» TASK STATEMENT:
Locate all lines in the data below that hold "position" and show them.

Data items:
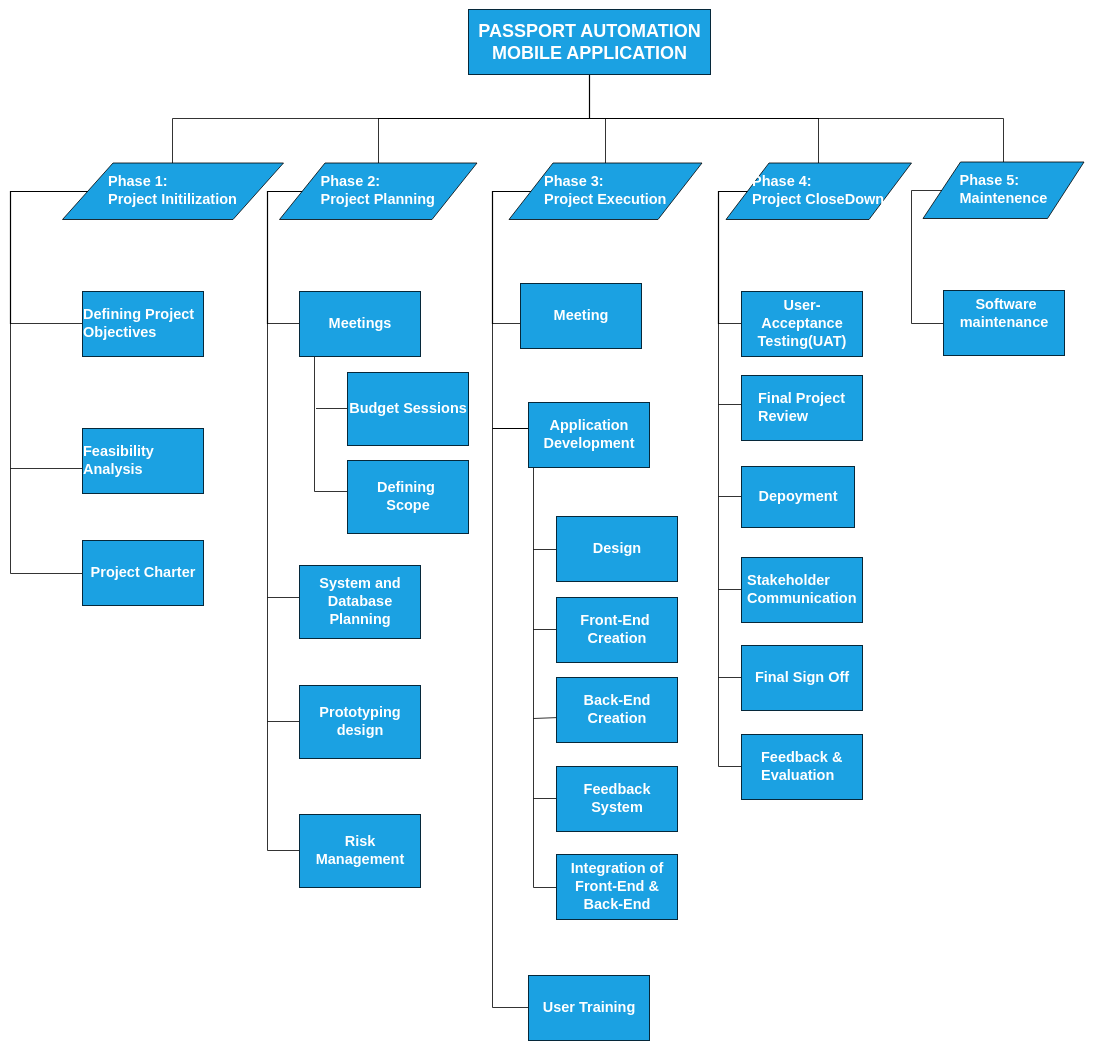
<!DOCTYPE html>
<html lang="en">
<head>
<meta charset="utf-8">
<title>Passport Automation Mobile Application: work breakdown</title>
<style>
:root { --node: #1ba1e2; --line: #000; --text: #fff; --page: #fff; }
* { box-sizing: border-box; margin: 0; padding: 0; }
html, body { width: 1094px; height: 1050px; overflow: hidden; background: var(--page); }
.chart {
  position: relative; width: 1094px; height: 1050px; overflow: hidden;
  font: bold 14.5px/17.7px "Liberation Sans", Arial, sans-serif; color: var(--text);
}
.connectors { position: absolute; inset: 0; }
.connectors path { fill: none; stroke: var(--line); stroke-width: 0.8; }
.connectors .trunk path { stroke-width: 1.2; }
.phases polygon { fill: var(--node); stroke: var(--line); stroke-width: 0.8; }
.node, .root {
  position: absolute; left: var(--x); top: var(--y); width: 122px; height: 66px;
  display: flex; align-items: center; justify-content: center;
  background: var(--node); border: 1px solid #06283a;
  text-align: center; white-space: nowrap;
}
.tall { height: 74px; }
.left { justify-content: flex-start; text-align: left; padding-left: var(--indent, 0); }
.root { width: 243px; height: 66px; font-size: 18px; line-height: 22px; }
.small { width: 114px; height: 62px; }
.raised { padding-bottom: 18px; }
.phase { position: absolute; left: var(--x); top: var(--y); font: inherit; white-space: nowrap; }
</style>
</head>
<body>
<main class="chart">
  <svg class="connectors" width="1094" height="1050" viewBox="0 0 1094 1050" aria-hidden="true">
    <g class="root-lines">
      <path d="M589.5 118.5H172.5V163"/>
      <path d="M589.5 118.5H378.5V163"/>
      <path d="M589.5 118.5H605.5V163"/>
      <path d="M589.5 118.5H818.5V163"/>
      <path d="M589.5 118.5H1003.5V162"/>
    </g>
    <g class="trunk">
      <path d="M589.5 74V118.5"/>
      <path d="M378 118.5H819"/>
      <path d="M88 191.5H10.5V324"/>
      <path d="M303 191.5H267.5V324"/>
      <path d="M531 191.5H492.5V324"/>
      <path d="M748 191.5H718.5V324"/>
      <path d="M492.5 428.5H533"/>
    </g>
    <g class="branches">
      <path d="M10.5 323.5V573.5H83M10.5 323.5H83M10.5 468.5H83"/>
      <path d="M267.5 323.5V850.5H300M267.5 323.5H300M267.5 597.5H300M267.5 721.5H300"/>
      <path d="M314.5 356V491.5H348M316 408.5H348"/>
      <path d="M492.5 323.5V1007.5H529M492.5 323.5H521"/>
      <path d="M541 467.5H533.5V887.5H557M533.5 549.5H557M533.5 629.5H557M533.5 718.5L559 717.5M533.5 798.5H557"/>
      <path d="M718.5 323.5V766.5H742M718.5 323.5H742M718.5 404.5H742M718.5 496.5H742M718.5 589.5H742M718.5 677.5H742"/>
      <path d="M942 190.5H911.5V323.5H944"/>
    </g>
    <g class="phases">
      <polygon points="113,163 283.5,163 233,219.5 62.5,219.5"/>
      <polygon points="325,163 477,163 432,219.5 279.5,219.5"/>
      <polygon points="553,163 702,163 658,219.5 509,219.5"/>
      <polygon points="769,163 911.5,163 869,219.5 726,219.5"/>
      <polygon points="960.5,162 1084,162 1047.5,218.5 923,218.5"/>
    </g>
  </svg>

  <h1 class="root" style="--x:468px;--y:9px"><span>PASSPORT AUTOMATION<br>MOBILE APPLICATION</span></h1>

  <section aria-label="Phase 1">
    <h2 class="phase" style="--x:108px;--y:173px">Phase 1:<br>Project Initilization</h2>
    <div class="node left" style="--x:82px;--y:291px"><span>Defining Project<br>Objectives</span></div>
    <div class="node left" style="--x:82px;--y:428px"><span>Feasibility<br>Analysis</span></div>
    <div class="node" style="--x:82px;--y:540px">Project Charter</div>
  </section>

  <section aria-label="Phase 2">
    <h2 class="phase" style="--x:320.5px;--y:173px">Phase 2:<br>Project Planning</h2>
    <div class="node" style="--x:299px;--y:291px">Meetings</div>
    <div class="node tall" style="--x:347px;--y:372px">Budget Sessions</div>
    <div class="node tall" style="--x:347px;--y:460px"><span>Defining&nbsp;<br>Scope</span></div>
    <div class="node tall" style="--x:299px;--y:565px"><span>System and<br>Database<br>Planning</span></div>
    <div class="node tall" style="--x:299px;--y:685px"><span>Prototyping<br>design</span></div>
    <div class="node tall" style="--x:299px;--y:814px"><span>Risk<br>Management</span></div>
  </section>

  <section aria-label="Phase 3">
    <h2 class="phase" style="--x:544px;--y:173px">Phase 3:<br>Project Execution</h2>
    <div class="node" style="--x:520px;--y:283px">Meeting</div>
    <div class="node" style="--x:528px;--y:402px"><span>Application<br>Development</span></div>
    <div class="node" style="--x:556px;--y:516px">Design</div>
    <div class="node" style="--x:556px;--y:597px"><span>Front-End&nbsp;<br>Creation</span></div>
    <div class="node" style="--x:556px;--y:677px"><span>Back-End<br>Creation</span></div>
    <div class="node" style="--x:556px;--y:766px"><span>Feedback<br>System</span></div>
    <div class="node" style="--x:556px;--y:854px"><span>Integration of<br>Front-End &amp;<br>Back-End</span></div>
    <div class="node" style="--x:528px;--y:975px">User Training</div>
  </section>

  <section aria-label="Phase 4">
    <h2 class="phase" style="--x:752px;--y:173px">Phase 4:<br>Project CloseDown</h2>
    <div class="node" style="--x:741px;--y:291px"><span>User-<br>Acceptance<br>Testing(UAT)</span></div>
    <div class="node left" style="--x:741px;--y:375px;--indent:16px"><span>Final Project<br>Review</span></div>
    <div class="node small" style="--x:741px;--y:466px">Depoyment</div>
    <div class="node left" style="--x:741px;--y:557px;--indent:5px"><span>Stakeholder<br>Communication</span></div>
    <div class="node" style="--x:741px;--y:645px">Final Sign Off</div>
    <div class="node left" style="--x:741px;--y:734px;--indent:19px"><span>Feedback &amp;<br>Evaluation</span></div>
  </section>

  <section aria-label="Phase 5">
    <h2 class="phase" style="--x:959.5px;--y:172px">Phase 5:<br>Maintenence</h2>
    <div class="node raised" style="--x:943px;--y:290px"><span>&nbsp;Software<br>maintenance</span></div>
  </section>
</main>
</body>
</html>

» SOLUTION FOR THIS TASK:
  position: relative; width: 1094px; height: 1050px; overflow: hidden;
.connectors { position: absolute; inset: 0; }
  position: absolute; left: var(--x); top: var(--y); width: 122px; height: 66px;
.phase { position: absolute; left: var(--x); top: var(--y); font: inherit; white-space: nowrap; }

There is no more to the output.